Federal Medical Retirement Law: The Dogmatist

It is easy to fall into being one; and, one need not be overtly (or overly) religious in order to be considered as such.  Ultimately, it is not the opinion held or the inability to see different perspectives or “angles” on a matter; rather, it is the attitude which defines the dogmatist — the arrogance; the refusal to consider other viewpoints; the intransigence of thought.

Now, that is not to say that being “dogmatic” is always a negative thing; for, there are instances in life where “sticking to one’s principles” is a good and necessary thing.  Sometimes, when the winds of change and the malleability of ethical or moral convictions seem to reactively alter as quickly as the weather, it is of some comfort to find a dogmatist in our midst.  But context and content combined, always matter; and it is the “when” as much as the “what” which determines whether being a dogmatist is justified.

For Federal employees and U.S. Postal workers who suffer from a medical condition such that the medical condition prevents the Federal or Postal employee from performing one or more of the essential elements of one’s Federal or Postal duties, being a dogmatist may be a detriment.  Never think that your own case is a “slam dunk”; for, to be unequivocally adamant about the strength of your disability case is often because the one who suffers from a disabling medical condition cannot think otherwise — in other words, like a dogmatist would think.

Consider, instead, contacting a Federal Attorney who specializes in Federal Disability Retirement Law in order to get a more balanced view of your case, and leave your dogmatic views on more pressing moral or ethical issues which may necessitate the strength of your convictions in order to retain the antiquity of intransigent thoughts.

Sincerely,

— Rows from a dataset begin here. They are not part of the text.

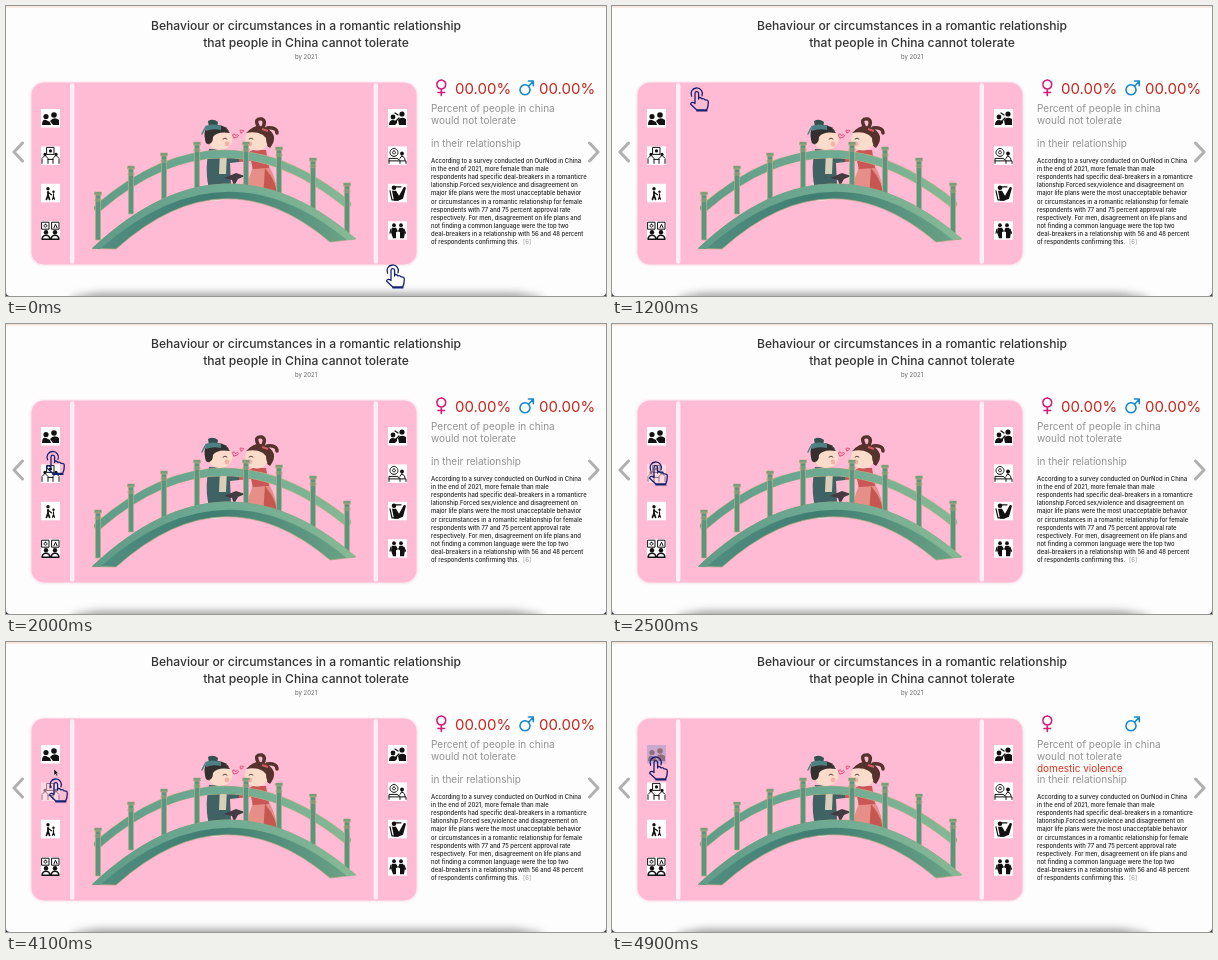
Write an HTML page that moves like this. It is 600 px wide and 290 px high and loops after 5 s.

```html
<!DOCTYPE html>
<html lang="en">
<head>
<meta charset="utf-8">
<style>
  html, body { margin: 0; width: 100%; height: 100%; overflow: hidden; background: #fdfdfd; }
  svg { display: block; width: 600px; height: 290px; font-family: Inter, "Noto Sans", sans-serif; }
  .line { fill: none; stroke-linecap: round; stroke-linejoin: round; }
  .title { font-size: 12.1px; font-weight: 500; fill: #333; text-anchor: middle; }
  .lead { font-size: 10px; fill: #929292; }
  .body { font-size: 5.9px; font-weight: 500; fill: #222; }
  .num { font-size: 15px; fill: #c5271f; }
</style>
</head>
<body>
<svg viewBox="0 0 600 290">
  <defs>
    <linearGradient id="deck">
      <stop offset="0" stop-color="#528f80"/><stop offset=".45" stop-color="#3f7d72"/><stop offset="1" stop-color="#6da487"/>
    </linearGradient>
    <linearGradient id="top" gradientUnits="userSpaceOnUse" x1="86" x2="350">
      <stop offset="0" stop-color="#5f9b88"/><stop offset=".5" stop-color="#6faa93"/><stop offset="1" stop-color="#86b995"/>
    </linearGradient>
    <filter id="blur" x="-10%" y="-200%" width="120%" height="500%"><feGaussianBlur stdDeviation="4"/></filter>
    <filter id="soft"><feGaussianBlur stdDeviation="1"/></filter>
  </defs>

  <rect width="600" height="1.6" fill="#f2e4da"/>
  <path d="M66 292L90 287.5H510L536 292V298H66Z" fill="#999" filter="url(#blur)"/>
  <path d="M0 286Q0 290 4 290H0ZM600 286Q600 290 596 290H600Z" fill="#334"/>

  <text class="title" x="300" y="23.5">Behaviour or circumstances in a romantic relationship</text>
  <text class="title" x="300" y="41">that people in China cannot tolerate</text>
  <text x="300" y="53" font-size="6" fill="#666" text-anchor="middle">by 2021</text>
  <path class="line" d="M16.5 137L8 146L16.5 155M583.5 137L592 146L583.5 155" stroke="#b0b0b0" stroke-width="3"/>

  <rect x="24.5" y="76" width="387" height="183.5" rx="13" fill="#f9dfe8" filter="url(#soft)"/>
  <rect x="25.5" y="76.5" width="385" height="182" rx="12.5" fill="#febbd3"/>
  <path class="line" d="M66.2 79.5V255.5M369.8 79.5V255.5" stroke="#fdeef3" stroke-width="4.4"/>

  <!-- couple -->
  <g stroke-linejoin="round">
    <path d="M201 176H223L226 189Q211 199 198 192Z" fill="#e9dfdb"/>
    <path d="M203 143L222 144L234 150L233 156L224 157L225 179H202Q199 160 203 143Z" fill="#3f6265"/>
    <path d="M214 145L221 146L220 168H213Z" fill="#d8cfbb"/>
    <path d="M247 144L259 144L263 160Q272 176 271 192Q252 199 236 191L246 164Z" fill="#e58f88"/>
    <path d="M259 162Q272 177 271 192Q262 196 257 192Z" fill="#c4574f"/>
    <path d="M247 144L260 144L263 162L247 163L245 155L233 156V151Z" fill="#cb5656"/>
    <path d="M218 172L230 167L239 170L232 173L228 180L226 174Z" fill="#433a42"/>
    <path d="M200 137Q195 120 207 119Q222 118 224 128L210 142Z" fill="#33302f"/>
    <ellipse cx="214" cy="133" rx="12.5" ry="11" fill="#fbdccb"/>
    <path d="M200 137Q197 122 207 121Q219 119 224 127Q211 125 207 131Q207 137 203 138Z" fill="#33302f"/>
    <path d="M203 121L202 115Q207 112 212 116L211 122Z" fill="#31504f"/>
    <path d="M199 120Q207 117 215 120V124Q207 122 200 125Z" fill="#4c8183"/>
    <path class="line" d="M199 122L196 128" stroke="#4c8183" stroke-width="1.5"/>
    <path d="M242 126Q250 116 262 123Q273 130 264 142Z" fill="#56322d"/>
    <ellipse cx="251" cy="133.5" rx="12" ry="11" fill="#fbdccb"/>
    <path d="M240 127Q251 116 262 123Q271 132 263 141Q260 138 260 132Q253 124 240 127Z" fill="#56322d"/>
    <path class="line" d="M252 120Q248 112 256 113Q260 115 257 121M261 122Q271 121 271 127" stroke="#56322d" stroke-width="3.5"/>
    <path d="M256 123L262 125" stroke="#d45c63" stroke-width="2"/>
    <g fill="#f5b0a9"><circle cx="221" cy="138" r="2.4"/><circle cx="244" cy="138" r="2.4"/></g>
    <path class="line" d="M217 133q2-2 4 0M243 133q2-2 4 0" stroke="#44302c" stroke-width=".9"/>
    <path class="line" d="M228 132q-3-4 0-4q1 0 1.5 1.5q2-2 3 0q0 2-4.5 2.5M235 127q-2-3 0-3q1 1 2 0q2 1-2 3" stroke="#e83f70" stroke-width=".9"/>
  </g>

  <!-- bridge -->
  <g>
    <path class="line" d="M92 202Q215 96 341 198" stroke="#b9ae80" stroke-width="8.4"/>
    <path class="line" d="M92 202Q215 96 341 198" stroke="url(#top)" stroke-width="7.2"/>
    <g id="posts"></g>
    <path d="M86 242.5Q218 118 350 233L324 236Q218 146 110 243Z" fill="url(#deck)" stroke="#a9a87b" stroke-width=".7"/>
    <path d="M86 242.5Q218 118 350 233L341 234Q218 133 94 243Z" fill="url(#top)"/>
  </g>

  <g id="icons"></g>

  <g class="line" stroke-width="1.6">
    <path d="M435.3 74a4.5 4.5 0 1 1-.01 0M435.3 83V89.5M432 86.5H438.6" stroke="#d71979"/>
    <path d="M519 78.8a5 5 0 1 1-.01 0M522.8 80L527 75.5M522.5 75H527.3V79.8" stroke="#1689d2"/>
  </g>
  <g id="nums" class="num"><text x="449" y="88">00.00%</text><text x="533" y="88">00.00%</text></g>
  <g class="lead">
    <text x="425" y="106">Percent of people in china</text>
    <text x="425" y="118">would not tolerate</text>
    <text id="topic" x="425" y="130" fill="#e0301e">domestic violence</text>
    <text x="425" y="141">in their relationship</text>
  </g>
  <g id="para" class="body"></g>
  <text x="517" y="237.8" font-size="6" fill="#999">[6]</text>

  <path id="arrow" d="M48 127V133.5L49.6 132L50.7 134.3L51.7 133.8L50.7 131.6H52.6Z" fill="#111" stroke="#fff" stroke-width=".4"/>
  <path id="hand" class="line" stroke="#17206f" stroke-width="1.3"
    d="M-4 4V-5.5a1.8 1.8 0 0 1 3.6 0V0M-.4-1.2q2-1 3.3 1q2-.8 3.2 1q3.2-.2 3.2 2.6q0 4-1.6 7.6H-2.2L-8.5 5q1.5-3 4.5-.5M-2.2 11.8H8M-7.4-2.8a5.7 5.7 0 1 1 10.4-.4"/>
</svg>
<script>
const $ = id => document.getElementById(id);

const lines = [
  "According to a survey conducted on OurNod in China",
  "in the end of 2021, more female than male",
  "respondents had specific deal-breakers in a romanticre",
  "lationship.Forced sex/violence and disagreement on",
  "major life plans were the most unacceptable behavior",
  "or circumstances in a romantic relationship for female",
  "respondents with 77 and 75 percent approval rate",
  "respectively. For men, disagreement on life plans and",
  "not finding a common language were the top two",
  "deal-breakers in a relationship with 56 and 48 percent",
  "of respondents confirming this."
];
$("para").innerHTML = lines.map((s, i) => `<text x="425" y="${157.2 + i * 8.06}">${s}</text>`).join("");

// x, top, bottom
const posts = [[92, 188, 234], [125, 162, 208], [158, 149, 193], [191, 138, 184],
  [240, 138, 184], [273, 143, 188], [307, 154, 203], [341, 179, 227]];
$("posts").innerHTML = posts.map(([x, a, b]) =>
  `<path d="M${x - 2.5} ${a}h5V${b}h-5ZM${x - 3.5} ${a - 2}h7v3h-7ZM${x - 3} ${a + 5}h6v2h-6Z"
    fill="#5a9581" stroke="#b9ae80" stroke-width=".7"/>`).join("");

const dot = (x, y, r = 2.2) => `<circle cx="${x}" cy="${y}" r="${r}"/>`;
const fill = d => `<path d="${d}"/>`;
const draw = (d, w = 1) => `<path class="line" d="${d}" stroke="#111" stroke-width="${w}"/>`;
const art = [
  dot(5, 7.5, 2.6) + dot(13, 6, 2.8) + fill("M1 16Q1 10 5 11L9 13L10 16ZM9 12Q13 7 18 11V16H12Z"),
  draw("M6 1H13V8H6ZM1 12L4 9L7 12V17M18 12L15 9L12 12V17M1 17V13M18 17V13M7 13H12") + dot(9.5, 4.5, 1.6) + dot(4, 8, 1.6) + dot(15, 8, 1.6),
  dot(7, 5, 1.7) + dot(12.5, 8, 1.2) + draw("M7 8V11.5L5.5 15.5M7 11.5L8.5 15.5", 1.8) + draw("M7 8.5L10.5 11M12.5 10V13L11.5 15.5M12.5 13L13.5 15.5", 1.2),
  draw("M1 1H8V8H1ZM11 1H18V8H11ZM13 6.5L14.5 3L16 6.5M4.5 3a1.5 1.5 0 1 1-.01 0") + dot(5, 11) + dot(14, 11) + draw("M1 18Q1.5 14 5 14T9 18ZM10 18Q10.5 14 14 14T18 18Z", 1.4),
  dot(5, 8, 2.4) + dot(14, 5, 2.6) + fill("M1 16Q1 11 5 11L9 12V14L7 16ZM11 16L10 11Q13 7 18 10V16Z") + draw("M7 4L10 6M8 12L11 9", 1.3),
  draw("M6 2a4 4 0 1 1-.01 0M6 4.5a1.5 1.5 0 1 1-.01 0M1 17V12H9L12 14V17M1 14.5H18V17M14 9L12 12M14 10Q17 10 17 14") + dot(14, 7, 1.9),
  dot(6, 4, 2.3) + fill("M4 7H8L11 12L16 3L18 4L15 15L10 17H6Z") + draw("M2 7L4 16H10M8 3H13", 1.2),
  dot(6, 4, 1.9) + dot(13, 4, 1.9) + fill("M4 6.5H8L10 10L8 11V17H5L3 11ZM11.5 6.5H15L17 11L16 17H12V11L10 10Z") + draw("M3 8L2 12M16 8L17.5 12", 1.2)
];
const iconAt = i => [i < 4 ? 35 : 382, 103 + (i % 4) * 37.4];
$("icons").innerHTML = art.map((a, i) =>
  `<g transform="translate(${iconAt(i)})" fill="#111"><rect width="19" height="18.5" fill="#fff"/>${a}</g>`).join("");
const icons = [...$("icons").children];

// time, x, y of the hand
const path = [
  [0, 389, 270], [600, 389, 270], [800, 87, 104], [1000, 87, 93], [1300, 87, 93],
  [1500, 55, 120], [1700, 53, 120], [1900, 51, 122], [2100, 47, 155], [2300, 48, 231],
  [2500, 46, 149], [2800, 48, 231], [3100, 48, 231], [3400, 56, 205], [3800, 48, 231],
  [4100, 52, 148], [4400, 48, 231], [4800, 46, 128], [4900, 46, 126], [5000, 46, 126]
];
function handAt(t) {
  const i = path.findIndex(k => k[0] > t);
  const [t0, x0, y0] = path[i - 1], [t1, x1, y1] = path[i];
  let u = (t - t0) / (t1 - t0);
  u *= u * (3 - 2 * u);
  return [x0 + (x1 - x0) * u, y0 + (y1 - y0) * u];
}

const show = (id, on) => $(id).style.display = on ? "" : "none";

function render(now) {
  const t = Math.floor(now % 5000 / 100) * 100;
  const [x, y] = handAt(t);
  const clicked = t >= 4900;
  $("hand").setAttribute("transform", `translate(${x},${y})`);
  icons.forEach((icon, i) => {
    const [ix, iy] = iconAt(i), dx = x - 2 - ix, dy = y - 7 - iy;
    const over = dx > 0 && dx < 19 && dy > 0 && dy < 18.5;
    icon.style.opacity = over ? .45 : 1;
    icon.firstChild.style.fill = over && clicked ? "#8f92c8" : "";
  });
  show("arrow", t >= 4000 && t < 4200);
  show("nums", !clicked);
  show("topic", clicked);
  requestAnimationFrame(render);
}
requestAnimationFrame(render);
</script>
</body>
</html>
```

Robert R. McGill
Lawyer exclusively representing Federal and Postal employees to secure their Federal Disability Retirement benefits under FERS from the U.S. Office of Personnel Management.

 

Medical Retirement Benefits for US Government Employees: Divided, Denied

We have all heard the various phrases and mottos — of being united as opposed to divided; that a house divided cannot stand; and in infantry logistical terms, of dividing the enemy, then conquering, etc.

It is a tactical maneuver which is well-tested — of doing a spear-headed attack and cutting enemy forces into separate units, then beating them independently by outflanking the divisions; or of dividing by cutting off communications or supply lines and denying opposing forces those vital support systems, etc.

OPM uses the same tactic — of dividing, then denying.  Often, Federal and Postal employees suffer from multiple conditions, and it is the aggregate of the conditions which prevent a person from performing one or more of the essential elements of one’s Federal or Postal job.  But OPM will isolate and minimize each medical condition and say, “See, that condition in and of itself does not prevent you from performing your job.”

Such a tactic is similar to denying another well-worn quantity — where the whole is greater than the sum of its parts.  When a Federal or Postal worker must deal with multi-faceted health problems, don’t fall into the trap that OPM tries to set — of accepting their denial by dividing each individual medical condition into separate and divided parts.

Contact a FERS Disability Lawyer who specializes in FERS Disability Retirement Law, and rebut an OPM denial which fails to understand the well-known truths of unity, aggregation and the greater whole.

Sincerely,

Robert R. McGill, Esquire